Role of mechanobiology during epithelial and endothelial polarization and tubulogenesis
Prof. Venkantram Prasad Shastri (BIOSS and Institute for Macromolecular Chemistry, University of Freiburg)

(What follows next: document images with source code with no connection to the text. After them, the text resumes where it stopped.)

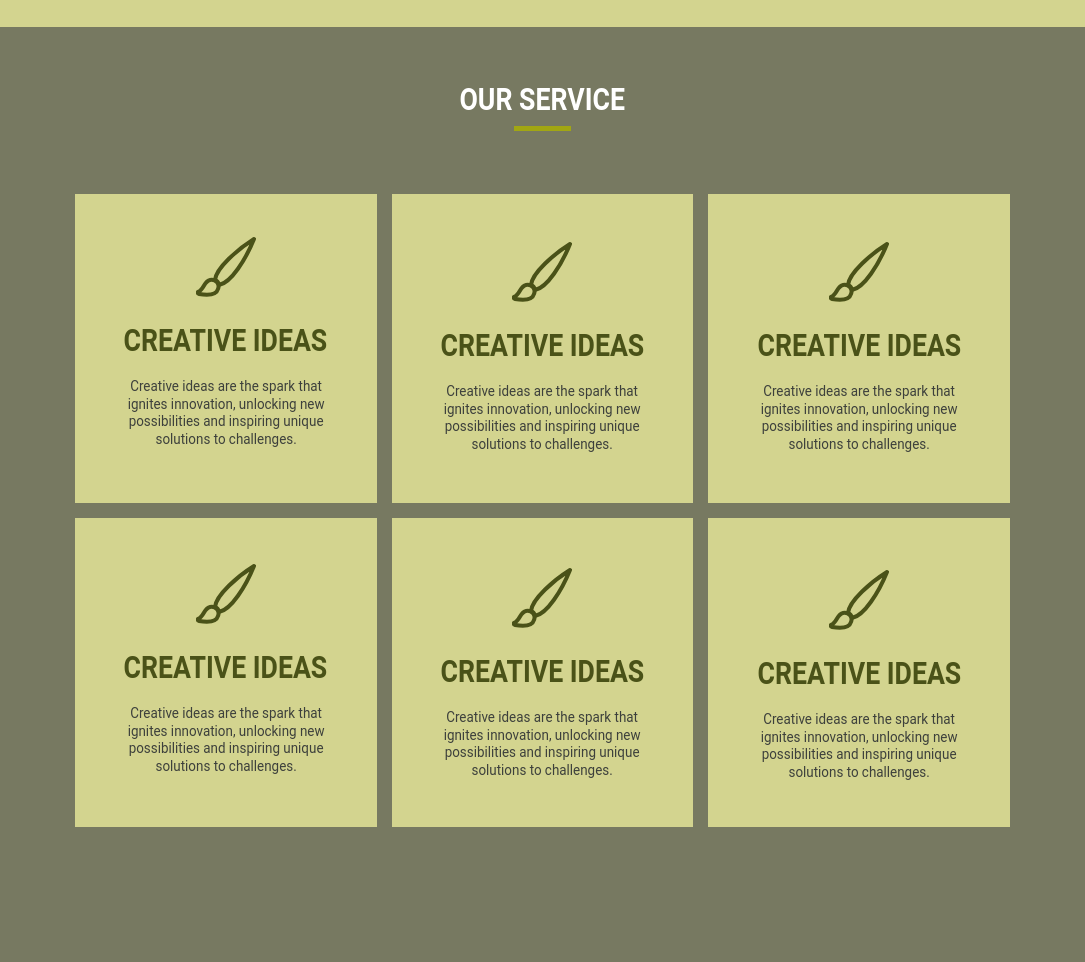
<!DOCTYPE html>
<html lang="en">
<head>
<meta charset="utf-8">
<title>Our Service</title>
<style>
:root {
  --olive-grey: #777961;
  --lime-pale: #d3d48f;
  --lime-accent: #a1a613;
  --olive-dark: #4a5218;
  --ink: #3d403c;
  --white: #fff;
}
* { box-sizing: border-box; margin: 0; padding: 0; }
body {
  width: 1085px;
  height: 962px;
  overflow: hidden;
  background: var(--olive-grey);
  font-family: Roboto, sans-serif;
  text-align: center;
}
.sprite { display: none; }
.top-band { height: 27px; background: var(--lime-pale); }
.services { display: flex; flex-direction: column; align-items: center; padding-top: 55px; }
h1, h2 {
  font-size: 31px;
  font-weight: 700;
  line-height: 36px;
  white-space: nowrap;
  transform: scaleX(.86);
}
h1 { color: var(--white); }
.rule { width: 57px; height: 5px; margin: 8px 0 63px; background: var(--lime-accent); }
.service-grid {
  display: grid;
  grid-template-columns: repeat(3, 1fr);
  grid-auto-rows: 309px;
  gap: 15px;
  width: 935px;
}
.card {
  --lead: 48px;
  display: flex;
  flex-direction: column;
  align-items: center;
  padding-top: var(--lead);
  background: var(--lime-pale);
}
.card.lead-s { --lead: 43px; }
.card.lead-m { --lead: 46px; }
.card.lead-l { --lead: 50px; }
.card.lead-xl { --lead: 52px; }
.brush {
  flex: none;
  width: 60px;
  height: 60px;
  margin-bottom: 26px;
  fill: none;
  stroke: var(--olive-dark);
  stroke-width: 4;
  stroke-linejoin: round;
}
h2 { margin-bottom: 19px; color: var(--olive-dark); }
.card p {
  font-size: 15px;
  line-height: 17.5px;
  white-space: nowrap;
  color: var(--ink);
  transform: scaleX(.894);
}
</style>
</head>
<body>
<svg class="sprite" aria-hidden="true">
  <defs>
    <symbol id="brush" viewBox="0 0 60 60">
      <path d="M58 2C42 12 20 31 19 43Q22 44 23 48C35 46 50 22 58 2Z"/>
      <path d="M2 55C8 53 8 44 14 43C20 42 24 47 22 52C20 59 9 58 3 57Q1 56 2 55Z"/>
    </symbol>
  </defs>
</svg>
<div class="top-band"></div>
<main class="services">
  <h1>OUR SERVICE</h1>
  <div class="rule"></div>
  <section class="service-grid">
    <article class="card lead-s">
      <svg class="brush" aria-hidden="true"><use href="#brush"/></svg>
      <h2>CREATIVE IDEAS</h2>
      <p>Creative ideas are the spark that<br>ignites innovation, unlocking new<br>possibilities and inspiring unique<br>solutions to challenges.</p>
    </article>
    <article class="card">
      <svg class="brush" aria-hidden="true"><use href="#brush"/></svg>
      <h2>CREATIVE IDEAS</h2>
      <p>Creative ideas are the spark that<br>ignites innovation, unlocking new<br>possibilities and inspiring unique<br>solutions to challenges.</p>
    </article>
    <article class="card">
      <svg class="brush" aria-hidden="true"><use href="#brush"/></svg>
      <h2>CREATIVE IDEAS</h2>
      <p>Creative ideas are the spark that<br>ignites innovation, unlocking new<br>possibilities and inspiring unique<br>solutions to challenges.</p>
    </article>
    <article class="card lead-m">
      <svg class="brush" aria-hidden="true"><use href="#brush"/></svg>
      <h2>CREATIVE IDEAS</h2>
      <p>Creative ideas are the spark that<br>ignites innovation, unlocking new<br>possibilities and inspiring unique<br>solutions to challenges.</p>
    </article>
    <article class="card lead-l">
      <svg class="brush" aria-hidden="true"><use href="#brush"/></svg>
      <h2>CREATIVE IDEAS</h2>
      <p>Creative ideas are the spark that<br>ignites innovation, unlocking new<br>possibilities and inspiring unique<br>solutions to challenges.</p>
    </article>
    <article class="card lead-xl">
      <svg class="brush" aria-hidden="true"><use href="#brush"/></svg>
      <h2>CREATIVE IDEAS</h2>
      <p>Creative ideas are the spark that<br>ignites innovation, unlocking new<br>possibilities and inspiring unique<br>solutions to challenges.</p>
    </article>
  </section>
</main>
</body>
</html>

Tubulogenesis, the organization of cells into tubular structures and lumens is a complex process that involves a series of well orchestrated signaling and organizational steps. In endothelial cells, their organization into lumens requires apical-basal polarization. The polarization of cell involves discrete localization of proteins, which is necessary not only for organization of cells into tubes and their subsequent maturation, but also to define the basal and luminal surface. Although, some of the soluble signals that favor such tissue morphogenesis have been identified, recapitulating these events ex vivo has been challenging. The objective of this project is to understand the role of material mechanics in the presentation of soluble signals and activation of signal cascades in tubulogenesis. Using synthetic extracellular matrices (ECM) with well-defined mechanical properties and chemistry, the changes to gene expression and signaling will be followed to identify key parameters necessary for the induction of phenotypic changes necessary for tubulogenesis. An understanding of how ECM stiffness directs the interplay between bound and soluble signals is expected to result in a mechanobiology solution to organogenesis.